Goldmann visual field exam

Alternative names
Perimetry; Tangent screen exam; Automated perimetry exam; Visual field; Humphrey visual field exam

The visual field is the total area in which objects can be seen in the peripheral vision while the eye is focused on a central point.

How the test is performed

Confrontation visual field exam: A quick and basic evaluation of the visual field done by an examiner sitting directly in front of you. With one eye covered, you are asked to look at the examiner’s eye and tell when you can see the examiners hand.

Tangent screen exam: You will be asked to sit about 3 feet from a screen with a target in the center. You will be asked to stare at the central target and let the examiner know when you can see an object brought into your peripheral vision. The extent of your peripheral vision is mapped.

Automated perimetry: You sit in front of a concave dome and stare at a central target within the dome. A computer-driven program flashes small lights at different locations within the dome’s surface, and you press a button when you see the small lights in your peripheral vision. Your responses are compared to age-matched controls to determine the presence of defects within the visual field.

How to prepare for the test
No special preparation is necessary for these tests.

The physical and psychological preparation you can provide for this or any test or procedure depends on your child’s age, interests, previous experiences, and level of trust. For specific information regarding how you can prepare your child, see the following topics as they correspond to your child’s age:

  • Toddler test or procedure preparation (1 to 3 years)  
  • Preschooler test or procedure preparation (3 to 6 years)  
  • Schoolage test or procedure preparation (6 to 12 years)  
  • Adolescent test or procedure preparation (12 to 18 years)

How the test will feel
There is no discomfort with this test. Some visual field tests take a long time and may be tiring.

Why the test is performed
The test will detect any loss of peripheral vision and provide a map of that loss which will be helpful in diagnosing the cause.

Normal Values
The peripheral vision is normal in extent.

What abnormal results mean
Abnormal results may indicate diseases or central nervous system problems such as tumors that damage or compress the parts of the brain that deal with vision. Other diseases that may affect the visual field of the eye include diabetes, hyperthyroidism (a condition where the thyroid produces an excess of hormones), hypertension, diseases of the pituitary gland, and multiple sclerosis.

Additional conditions under which the test may be performed:

  • Glaucoma  
  • Optic glioma  
  • Stroke  
  • Stroke secondary to cardiogenic embolism  
  • Stroke secondary to carotid dissection  
  • Stroke secondary to cocaine

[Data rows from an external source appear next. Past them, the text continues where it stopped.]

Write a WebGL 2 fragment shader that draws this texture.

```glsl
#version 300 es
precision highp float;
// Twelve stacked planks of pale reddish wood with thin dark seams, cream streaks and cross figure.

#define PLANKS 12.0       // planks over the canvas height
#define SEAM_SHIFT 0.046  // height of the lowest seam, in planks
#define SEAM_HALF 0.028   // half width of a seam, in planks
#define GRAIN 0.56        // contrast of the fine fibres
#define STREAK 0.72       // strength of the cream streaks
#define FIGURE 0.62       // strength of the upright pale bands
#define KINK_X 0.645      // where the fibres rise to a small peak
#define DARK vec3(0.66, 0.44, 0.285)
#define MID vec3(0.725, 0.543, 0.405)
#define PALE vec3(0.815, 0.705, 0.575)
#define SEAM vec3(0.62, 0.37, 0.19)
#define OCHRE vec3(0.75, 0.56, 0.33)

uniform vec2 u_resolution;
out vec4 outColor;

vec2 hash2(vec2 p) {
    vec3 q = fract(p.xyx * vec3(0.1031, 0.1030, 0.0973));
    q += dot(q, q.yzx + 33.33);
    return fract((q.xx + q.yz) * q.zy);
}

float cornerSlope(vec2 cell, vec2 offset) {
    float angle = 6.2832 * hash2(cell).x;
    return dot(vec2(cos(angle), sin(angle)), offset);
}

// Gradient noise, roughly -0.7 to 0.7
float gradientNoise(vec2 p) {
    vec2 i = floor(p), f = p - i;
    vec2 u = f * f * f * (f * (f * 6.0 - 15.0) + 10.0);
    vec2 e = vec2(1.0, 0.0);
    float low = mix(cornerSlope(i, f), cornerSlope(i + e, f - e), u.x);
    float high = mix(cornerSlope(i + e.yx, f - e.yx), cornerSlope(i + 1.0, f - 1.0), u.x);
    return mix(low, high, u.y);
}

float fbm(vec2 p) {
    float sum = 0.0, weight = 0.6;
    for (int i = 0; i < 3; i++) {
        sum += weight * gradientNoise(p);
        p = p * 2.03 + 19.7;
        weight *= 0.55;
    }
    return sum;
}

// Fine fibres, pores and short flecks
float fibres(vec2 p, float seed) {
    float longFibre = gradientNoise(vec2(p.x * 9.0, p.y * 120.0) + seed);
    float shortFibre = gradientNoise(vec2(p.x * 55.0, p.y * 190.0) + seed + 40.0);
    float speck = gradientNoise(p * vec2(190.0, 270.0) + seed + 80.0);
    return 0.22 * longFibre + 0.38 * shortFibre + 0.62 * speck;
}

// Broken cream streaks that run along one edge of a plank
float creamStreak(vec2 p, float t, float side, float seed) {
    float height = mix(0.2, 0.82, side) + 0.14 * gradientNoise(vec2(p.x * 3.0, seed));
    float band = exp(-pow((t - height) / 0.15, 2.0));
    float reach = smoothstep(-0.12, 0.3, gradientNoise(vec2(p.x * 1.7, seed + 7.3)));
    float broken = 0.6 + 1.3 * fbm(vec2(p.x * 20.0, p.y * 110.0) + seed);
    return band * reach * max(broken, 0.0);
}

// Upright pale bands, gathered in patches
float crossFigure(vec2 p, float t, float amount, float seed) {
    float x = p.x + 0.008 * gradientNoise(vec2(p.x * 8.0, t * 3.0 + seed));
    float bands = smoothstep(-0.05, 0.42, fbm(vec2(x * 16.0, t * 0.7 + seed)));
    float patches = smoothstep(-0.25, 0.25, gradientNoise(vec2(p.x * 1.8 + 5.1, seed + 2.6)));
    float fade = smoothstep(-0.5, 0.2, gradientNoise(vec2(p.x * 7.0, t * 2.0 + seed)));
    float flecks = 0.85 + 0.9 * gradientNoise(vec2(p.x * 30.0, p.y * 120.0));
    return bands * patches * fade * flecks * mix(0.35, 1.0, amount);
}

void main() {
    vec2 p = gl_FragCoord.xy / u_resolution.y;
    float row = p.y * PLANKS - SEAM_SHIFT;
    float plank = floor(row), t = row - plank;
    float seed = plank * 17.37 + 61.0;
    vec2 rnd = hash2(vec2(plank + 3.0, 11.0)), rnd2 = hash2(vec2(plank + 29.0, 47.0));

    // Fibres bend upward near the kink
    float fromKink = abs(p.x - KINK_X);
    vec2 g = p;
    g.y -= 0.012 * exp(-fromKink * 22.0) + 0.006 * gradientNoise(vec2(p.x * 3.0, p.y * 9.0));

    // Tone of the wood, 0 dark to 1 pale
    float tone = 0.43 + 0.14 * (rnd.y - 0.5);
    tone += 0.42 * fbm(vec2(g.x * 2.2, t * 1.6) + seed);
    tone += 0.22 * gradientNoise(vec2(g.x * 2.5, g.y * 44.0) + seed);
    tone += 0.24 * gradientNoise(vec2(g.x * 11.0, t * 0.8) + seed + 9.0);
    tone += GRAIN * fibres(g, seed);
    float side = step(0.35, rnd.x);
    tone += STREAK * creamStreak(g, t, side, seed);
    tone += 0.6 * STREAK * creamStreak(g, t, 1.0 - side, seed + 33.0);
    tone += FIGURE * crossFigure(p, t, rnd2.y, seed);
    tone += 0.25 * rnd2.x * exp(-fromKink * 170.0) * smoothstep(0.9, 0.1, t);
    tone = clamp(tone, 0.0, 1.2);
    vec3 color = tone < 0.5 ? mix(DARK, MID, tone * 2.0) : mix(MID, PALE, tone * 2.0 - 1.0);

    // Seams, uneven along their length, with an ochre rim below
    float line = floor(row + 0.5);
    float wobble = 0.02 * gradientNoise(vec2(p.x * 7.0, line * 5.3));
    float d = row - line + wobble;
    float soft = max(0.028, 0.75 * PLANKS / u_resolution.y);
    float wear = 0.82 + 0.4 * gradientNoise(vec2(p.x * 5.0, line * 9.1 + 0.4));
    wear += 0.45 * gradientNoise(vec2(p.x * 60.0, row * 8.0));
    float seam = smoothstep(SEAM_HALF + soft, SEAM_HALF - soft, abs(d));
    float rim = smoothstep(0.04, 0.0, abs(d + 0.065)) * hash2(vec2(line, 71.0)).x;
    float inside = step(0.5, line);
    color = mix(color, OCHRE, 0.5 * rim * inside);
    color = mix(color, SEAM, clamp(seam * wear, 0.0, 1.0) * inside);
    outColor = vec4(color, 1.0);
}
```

What the risks are
The test has no risks.

Special considerations
The type of visual field testing to be done will be discussed with you by your doctor.

Johns Hopkins patient information

Last revised: December 3, 2012
by Martin A. Harms, M.D.

Medical Encyclopedia

  A | B | C | D | E | F | G | H | I | J | K | L | M | N | O | P | Q | R | S | T | U | V | W | X | Y | Z | 0-9

All ArmMed Media material is provided for information only and is neither advice nor a substitute for proper medical care. Consult a qualified healthcare professional who understands your particular history for individual concerns.